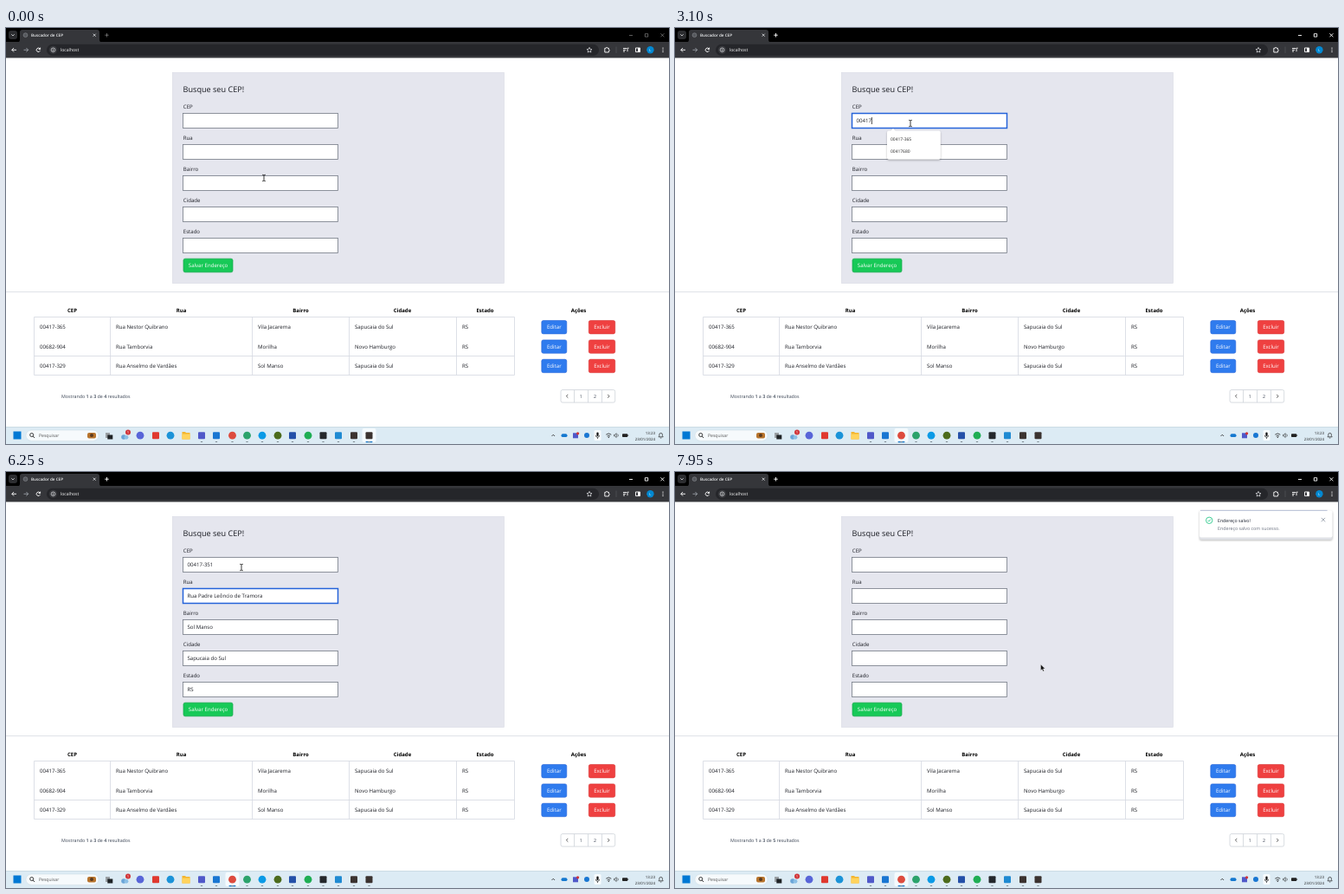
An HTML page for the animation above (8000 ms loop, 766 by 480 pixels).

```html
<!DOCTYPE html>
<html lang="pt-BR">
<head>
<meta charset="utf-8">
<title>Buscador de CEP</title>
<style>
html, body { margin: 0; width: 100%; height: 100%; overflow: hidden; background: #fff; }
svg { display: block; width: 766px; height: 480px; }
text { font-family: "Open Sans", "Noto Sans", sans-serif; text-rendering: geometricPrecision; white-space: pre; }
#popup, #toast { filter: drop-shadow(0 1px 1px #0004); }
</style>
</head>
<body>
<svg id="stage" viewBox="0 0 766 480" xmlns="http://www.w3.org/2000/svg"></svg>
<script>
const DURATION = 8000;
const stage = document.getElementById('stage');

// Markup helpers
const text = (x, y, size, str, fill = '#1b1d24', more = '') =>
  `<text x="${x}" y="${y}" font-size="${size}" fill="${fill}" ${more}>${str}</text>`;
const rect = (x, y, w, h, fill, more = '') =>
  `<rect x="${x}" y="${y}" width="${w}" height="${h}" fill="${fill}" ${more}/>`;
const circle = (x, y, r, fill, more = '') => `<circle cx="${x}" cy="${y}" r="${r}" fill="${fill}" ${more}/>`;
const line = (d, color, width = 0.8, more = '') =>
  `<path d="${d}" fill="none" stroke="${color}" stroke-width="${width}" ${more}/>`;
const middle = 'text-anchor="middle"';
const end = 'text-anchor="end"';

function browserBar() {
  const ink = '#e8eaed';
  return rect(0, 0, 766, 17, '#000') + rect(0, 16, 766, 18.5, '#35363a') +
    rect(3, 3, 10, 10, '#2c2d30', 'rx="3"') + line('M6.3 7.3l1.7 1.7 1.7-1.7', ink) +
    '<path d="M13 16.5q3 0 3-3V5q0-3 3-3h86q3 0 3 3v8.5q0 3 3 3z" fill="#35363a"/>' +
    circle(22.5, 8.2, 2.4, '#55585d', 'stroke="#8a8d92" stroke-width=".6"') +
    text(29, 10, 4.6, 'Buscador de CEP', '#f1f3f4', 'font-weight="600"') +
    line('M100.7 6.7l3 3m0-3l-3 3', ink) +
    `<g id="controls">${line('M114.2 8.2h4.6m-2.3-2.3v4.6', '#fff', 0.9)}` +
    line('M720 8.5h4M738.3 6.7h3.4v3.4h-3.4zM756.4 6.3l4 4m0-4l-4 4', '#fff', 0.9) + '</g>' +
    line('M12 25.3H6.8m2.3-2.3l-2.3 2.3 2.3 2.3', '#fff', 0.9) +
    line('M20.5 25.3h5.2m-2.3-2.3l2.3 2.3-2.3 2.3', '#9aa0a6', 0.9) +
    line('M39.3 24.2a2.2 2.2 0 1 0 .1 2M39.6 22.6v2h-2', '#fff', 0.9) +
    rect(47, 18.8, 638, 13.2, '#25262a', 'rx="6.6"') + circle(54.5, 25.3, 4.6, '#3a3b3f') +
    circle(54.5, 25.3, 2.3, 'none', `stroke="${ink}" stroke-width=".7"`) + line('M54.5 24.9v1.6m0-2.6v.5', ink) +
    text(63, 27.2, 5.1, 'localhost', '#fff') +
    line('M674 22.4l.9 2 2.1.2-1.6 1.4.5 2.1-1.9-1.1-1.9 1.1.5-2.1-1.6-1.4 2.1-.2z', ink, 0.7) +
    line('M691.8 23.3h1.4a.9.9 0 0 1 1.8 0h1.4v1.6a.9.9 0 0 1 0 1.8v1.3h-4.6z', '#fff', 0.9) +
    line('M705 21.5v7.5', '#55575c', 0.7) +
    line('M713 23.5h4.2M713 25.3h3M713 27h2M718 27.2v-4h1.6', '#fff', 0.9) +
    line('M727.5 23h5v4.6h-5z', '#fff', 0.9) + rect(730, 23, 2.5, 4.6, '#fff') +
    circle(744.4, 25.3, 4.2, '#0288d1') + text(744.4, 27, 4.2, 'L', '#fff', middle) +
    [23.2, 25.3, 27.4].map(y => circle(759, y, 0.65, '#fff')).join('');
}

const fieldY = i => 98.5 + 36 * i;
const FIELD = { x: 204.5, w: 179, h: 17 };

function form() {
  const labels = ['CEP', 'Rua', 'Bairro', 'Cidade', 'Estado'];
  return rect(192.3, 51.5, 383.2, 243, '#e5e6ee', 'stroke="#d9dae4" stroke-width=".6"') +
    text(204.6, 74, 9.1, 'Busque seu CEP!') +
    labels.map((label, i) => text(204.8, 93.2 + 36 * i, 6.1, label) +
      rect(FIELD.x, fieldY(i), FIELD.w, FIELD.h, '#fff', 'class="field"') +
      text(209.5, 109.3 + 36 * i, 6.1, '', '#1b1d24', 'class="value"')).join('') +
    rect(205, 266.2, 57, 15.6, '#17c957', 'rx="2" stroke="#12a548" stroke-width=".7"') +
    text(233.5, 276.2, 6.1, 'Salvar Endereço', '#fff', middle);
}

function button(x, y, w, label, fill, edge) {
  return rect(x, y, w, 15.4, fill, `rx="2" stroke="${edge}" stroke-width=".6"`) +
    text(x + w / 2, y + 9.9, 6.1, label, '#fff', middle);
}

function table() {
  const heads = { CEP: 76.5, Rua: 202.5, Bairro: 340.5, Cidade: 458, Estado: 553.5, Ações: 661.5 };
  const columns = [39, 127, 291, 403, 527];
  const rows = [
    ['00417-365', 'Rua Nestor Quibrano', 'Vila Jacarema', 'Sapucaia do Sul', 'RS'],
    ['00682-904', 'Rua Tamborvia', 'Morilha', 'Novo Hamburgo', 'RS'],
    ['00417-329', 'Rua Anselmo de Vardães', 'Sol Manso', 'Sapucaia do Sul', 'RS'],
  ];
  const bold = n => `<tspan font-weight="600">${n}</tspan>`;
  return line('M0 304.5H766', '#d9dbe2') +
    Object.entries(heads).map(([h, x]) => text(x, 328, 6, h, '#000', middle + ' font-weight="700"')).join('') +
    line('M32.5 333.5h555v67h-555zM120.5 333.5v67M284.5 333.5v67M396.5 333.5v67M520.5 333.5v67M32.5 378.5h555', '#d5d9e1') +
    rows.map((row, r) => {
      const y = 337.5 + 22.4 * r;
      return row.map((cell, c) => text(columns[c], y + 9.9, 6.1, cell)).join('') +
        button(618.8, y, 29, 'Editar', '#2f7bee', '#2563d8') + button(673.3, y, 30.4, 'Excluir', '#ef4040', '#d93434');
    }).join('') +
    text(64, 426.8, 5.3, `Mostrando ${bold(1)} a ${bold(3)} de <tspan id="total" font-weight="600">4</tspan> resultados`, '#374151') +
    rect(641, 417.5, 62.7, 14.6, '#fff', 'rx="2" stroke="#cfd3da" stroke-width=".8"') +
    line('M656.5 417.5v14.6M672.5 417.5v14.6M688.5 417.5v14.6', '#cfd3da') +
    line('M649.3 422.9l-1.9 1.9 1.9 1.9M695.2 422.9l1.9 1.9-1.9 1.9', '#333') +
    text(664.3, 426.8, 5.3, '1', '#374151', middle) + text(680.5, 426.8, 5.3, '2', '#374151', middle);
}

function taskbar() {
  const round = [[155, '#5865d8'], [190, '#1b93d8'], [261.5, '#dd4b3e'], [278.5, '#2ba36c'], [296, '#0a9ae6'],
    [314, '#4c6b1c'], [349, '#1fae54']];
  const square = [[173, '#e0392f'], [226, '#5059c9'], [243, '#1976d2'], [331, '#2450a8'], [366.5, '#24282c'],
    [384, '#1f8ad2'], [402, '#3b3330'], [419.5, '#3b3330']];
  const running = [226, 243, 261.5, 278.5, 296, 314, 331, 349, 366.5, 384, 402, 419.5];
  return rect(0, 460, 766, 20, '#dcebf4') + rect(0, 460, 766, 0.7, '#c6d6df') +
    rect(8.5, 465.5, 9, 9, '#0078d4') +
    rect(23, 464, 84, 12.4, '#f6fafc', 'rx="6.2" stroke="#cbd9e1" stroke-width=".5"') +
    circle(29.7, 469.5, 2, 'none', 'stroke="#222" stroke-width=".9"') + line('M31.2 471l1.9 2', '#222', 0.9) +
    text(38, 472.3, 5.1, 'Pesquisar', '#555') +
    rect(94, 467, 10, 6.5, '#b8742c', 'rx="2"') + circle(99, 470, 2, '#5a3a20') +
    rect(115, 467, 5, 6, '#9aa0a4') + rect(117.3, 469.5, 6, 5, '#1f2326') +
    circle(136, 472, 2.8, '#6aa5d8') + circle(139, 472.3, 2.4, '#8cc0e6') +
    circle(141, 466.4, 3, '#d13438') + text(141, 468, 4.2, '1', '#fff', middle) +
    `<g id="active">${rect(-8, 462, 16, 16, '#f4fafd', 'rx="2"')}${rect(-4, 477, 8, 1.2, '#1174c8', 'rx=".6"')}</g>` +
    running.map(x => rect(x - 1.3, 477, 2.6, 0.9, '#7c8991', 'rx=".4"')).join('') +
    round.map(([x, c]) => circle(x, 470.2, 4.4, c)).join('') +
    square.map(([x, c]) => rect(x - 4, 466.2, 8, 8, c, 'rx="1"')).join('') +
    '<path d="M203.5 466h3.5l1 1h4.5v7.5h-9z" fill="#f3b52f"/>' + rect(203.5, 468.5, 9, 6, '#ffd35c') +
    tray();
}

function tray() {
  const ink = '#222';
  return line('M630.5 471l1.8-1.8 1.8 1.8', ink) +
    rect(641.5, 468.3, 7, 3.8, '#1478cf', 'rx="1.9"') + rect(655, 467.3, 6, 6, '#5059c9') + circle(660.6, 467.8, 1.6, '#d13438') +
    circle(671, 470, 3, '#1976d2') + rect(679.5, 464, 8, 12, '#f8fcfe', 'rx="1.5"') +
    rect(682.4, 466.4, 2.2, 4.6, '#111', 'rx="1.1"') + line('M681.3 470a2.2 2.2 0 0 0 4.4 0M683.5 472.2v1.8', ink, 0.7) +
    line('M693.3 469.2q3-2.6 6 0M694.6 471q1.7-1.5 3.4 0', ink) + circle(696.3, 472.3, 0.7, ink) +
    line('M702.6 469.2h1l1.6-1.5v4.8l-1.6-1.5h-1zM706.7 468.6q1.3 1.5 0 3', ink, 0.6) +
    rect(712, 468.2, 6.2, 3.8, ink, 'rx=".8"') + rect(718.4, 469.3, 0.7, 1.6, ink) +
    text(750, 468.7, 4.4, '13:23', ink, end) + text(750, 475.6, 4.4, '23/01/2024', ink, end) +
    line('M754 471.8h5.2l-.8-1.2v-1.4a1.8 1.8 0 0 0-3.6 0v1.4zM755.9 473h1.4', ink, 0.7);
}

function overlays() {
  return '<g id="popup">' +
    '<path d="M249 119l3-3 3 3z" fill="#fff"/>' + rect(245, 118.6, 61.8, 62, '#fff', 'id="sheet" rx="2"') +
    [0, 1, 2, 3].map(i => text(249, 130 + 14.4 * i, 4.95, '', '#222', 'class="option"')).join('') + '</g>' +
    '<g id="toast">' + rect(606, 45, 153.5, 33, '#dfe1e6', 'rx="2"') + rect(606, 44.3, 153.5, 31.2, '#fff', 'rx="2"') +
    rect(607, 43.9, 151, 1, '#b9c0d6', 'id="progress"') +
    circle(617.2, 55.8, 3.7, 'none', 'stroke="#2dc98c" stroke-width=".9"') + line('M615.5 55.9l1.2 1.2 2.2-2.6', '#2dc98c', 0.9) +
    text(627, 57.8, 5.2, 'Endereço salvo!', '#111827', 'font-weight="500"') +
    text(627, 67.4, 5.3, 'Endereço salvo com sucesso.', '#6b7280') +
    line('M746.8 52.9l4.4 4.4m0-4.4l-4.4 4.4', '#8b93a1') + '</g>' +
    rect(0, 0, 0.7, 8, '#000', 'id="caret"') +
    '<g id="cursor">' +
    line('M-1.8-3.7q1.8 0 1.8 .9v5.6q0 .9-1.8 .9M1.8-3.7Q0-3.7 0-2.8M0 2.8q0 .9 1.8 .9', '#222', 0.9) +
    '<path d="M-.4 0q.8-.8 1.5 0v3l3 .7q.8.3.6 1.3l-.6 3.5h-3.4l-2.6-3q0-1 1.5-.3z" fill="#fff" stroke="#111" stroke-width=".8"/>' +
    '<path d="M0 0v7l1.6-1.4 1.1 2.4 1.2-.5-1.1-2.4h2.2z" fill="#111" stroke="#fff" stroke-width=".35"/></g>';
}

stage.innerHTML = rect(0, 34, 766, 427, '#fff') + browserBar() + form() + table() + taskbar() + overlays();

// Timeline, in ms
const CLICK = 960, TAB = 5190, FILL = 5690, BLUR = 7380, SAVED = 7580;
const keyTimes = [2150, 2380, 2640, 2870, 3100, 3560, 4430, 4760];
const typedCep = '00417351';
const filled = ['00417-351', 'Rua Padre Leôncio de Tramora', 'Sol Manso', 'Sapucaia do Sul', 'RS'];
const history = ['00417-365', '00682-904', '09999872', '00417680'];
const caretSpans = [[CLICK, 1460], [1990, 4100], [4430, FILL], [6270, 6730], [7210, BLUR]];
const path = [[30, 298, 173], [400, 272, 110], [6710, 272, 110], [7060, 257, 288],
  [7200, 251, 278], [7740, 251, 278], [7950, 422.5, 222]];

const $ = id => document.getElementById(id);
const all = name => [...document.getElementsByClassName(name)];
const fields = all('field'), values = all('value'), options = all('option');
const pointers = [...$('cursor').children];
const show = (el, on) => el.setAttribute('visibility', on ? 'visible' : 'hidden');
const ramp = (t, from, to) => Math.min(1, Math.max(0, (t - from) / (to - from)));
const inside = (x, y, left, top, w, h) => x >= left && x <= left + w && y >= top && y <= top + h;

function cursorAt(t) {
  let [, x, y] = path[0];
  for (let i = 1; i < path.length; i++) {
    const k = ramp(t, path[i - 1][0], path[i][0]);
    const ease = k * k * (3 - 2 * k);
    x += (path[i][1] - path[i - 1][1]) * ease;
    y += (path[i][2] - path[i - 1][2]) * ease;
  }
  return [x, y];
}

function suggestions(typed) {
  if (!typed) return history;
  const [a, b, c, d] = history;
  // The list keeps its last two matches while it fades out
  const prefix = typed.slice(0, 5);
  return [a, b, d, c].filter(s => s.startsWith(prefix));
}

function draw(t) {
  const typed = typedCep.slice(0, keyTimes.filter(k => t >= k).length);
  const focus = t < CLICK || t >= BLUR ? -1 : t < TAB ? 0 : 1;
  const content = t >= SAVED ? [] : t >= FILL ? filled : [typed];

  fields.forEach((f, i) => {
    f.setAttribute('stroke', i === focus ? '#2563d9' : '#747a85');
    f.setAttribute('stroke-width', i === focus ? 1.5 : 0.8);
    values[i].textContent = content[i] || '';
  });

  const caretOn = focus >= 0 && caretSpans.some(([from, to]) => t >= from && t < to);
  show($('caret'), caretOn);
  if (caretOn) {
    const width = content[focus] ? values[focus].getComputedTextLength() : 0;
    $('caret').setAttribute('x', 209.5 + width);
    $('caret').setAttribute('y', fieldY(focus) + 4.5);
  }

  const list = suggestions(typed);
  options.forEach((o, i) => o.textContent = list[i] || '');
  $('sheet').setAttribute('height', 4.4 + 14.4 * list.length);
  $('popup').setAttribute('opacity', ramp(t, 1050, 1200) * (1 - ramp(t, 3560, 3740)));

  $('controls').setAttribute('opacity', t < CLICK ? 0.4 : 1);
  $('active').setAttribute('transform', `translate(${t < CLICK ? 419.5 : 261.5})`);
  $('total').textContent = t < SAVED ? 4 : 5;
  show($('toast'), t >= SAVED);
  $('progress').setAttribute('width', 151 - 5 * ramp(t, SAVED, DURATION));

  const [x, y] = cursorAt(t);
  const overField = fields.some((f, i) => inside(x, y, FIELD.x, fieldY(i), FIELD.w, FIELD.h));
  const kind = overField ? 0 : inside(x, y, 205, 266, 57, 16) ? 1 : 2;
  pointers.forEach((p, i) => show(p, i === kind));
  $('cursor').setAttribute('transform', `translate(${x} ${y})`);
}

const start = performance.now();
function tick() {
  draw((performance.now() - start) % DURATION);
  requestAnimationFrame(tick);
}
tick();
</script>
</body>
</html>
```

+-------+

Wherever the string "path" is found in the listing above, copy the line that contains it.

  `<path d="${d}" fill="none" stroke="${color}" stroke-width="${width}" ${more}/>`;
    '<path d="M13 16.5q3 0 3-3V5q0-3 3-3h86q3 0 3 3v8.5q0 3 3 3z" fill="#35363a"/>' +
    '<path d="M203.5 466h3.5l1 1h4.5v7.5h-9z" fill="#f3b52f"/>' + rect(203.5, 468.5, 9, 6, '#ffd35c') +
    '<path d="M249 119l3-3 3 3z" fill="#fff"/>' + rect(245, 118.6, 61.8, 62, '#fff', 'id="sheet" rx="2"') +
    '<path d="M-.4 0q.8-.8 1.5 0v3l3 .7q.8.3.6 1.3l-.6 3.5h-3.4l-2.6-3q0-1 1.5-.3z" fill="#fff" stroke="#111" stroke-width=".8"/>' +
    '<path d="M0 0v7l1.6-1.4 1.1 2.4 1.2-.5-1.1-2.4h2.2z" fill="#111" stroke="#fff" stroke-width=".35"/></g>';
const path = [[30, 298, 173], [400, 272, 110], [6710, 272, 110], [7060, 257, 288],
  let [, x, y] = path[0];
  for (let i = 1; i < path.length; i++) {
    const k = ramp(t, path[i - 1][0], path[i][0]);
    x += (path[i][1] - path[i - 1][1]) * ease;
    y += (path[i][2] - path[i - 1][2]) * ease;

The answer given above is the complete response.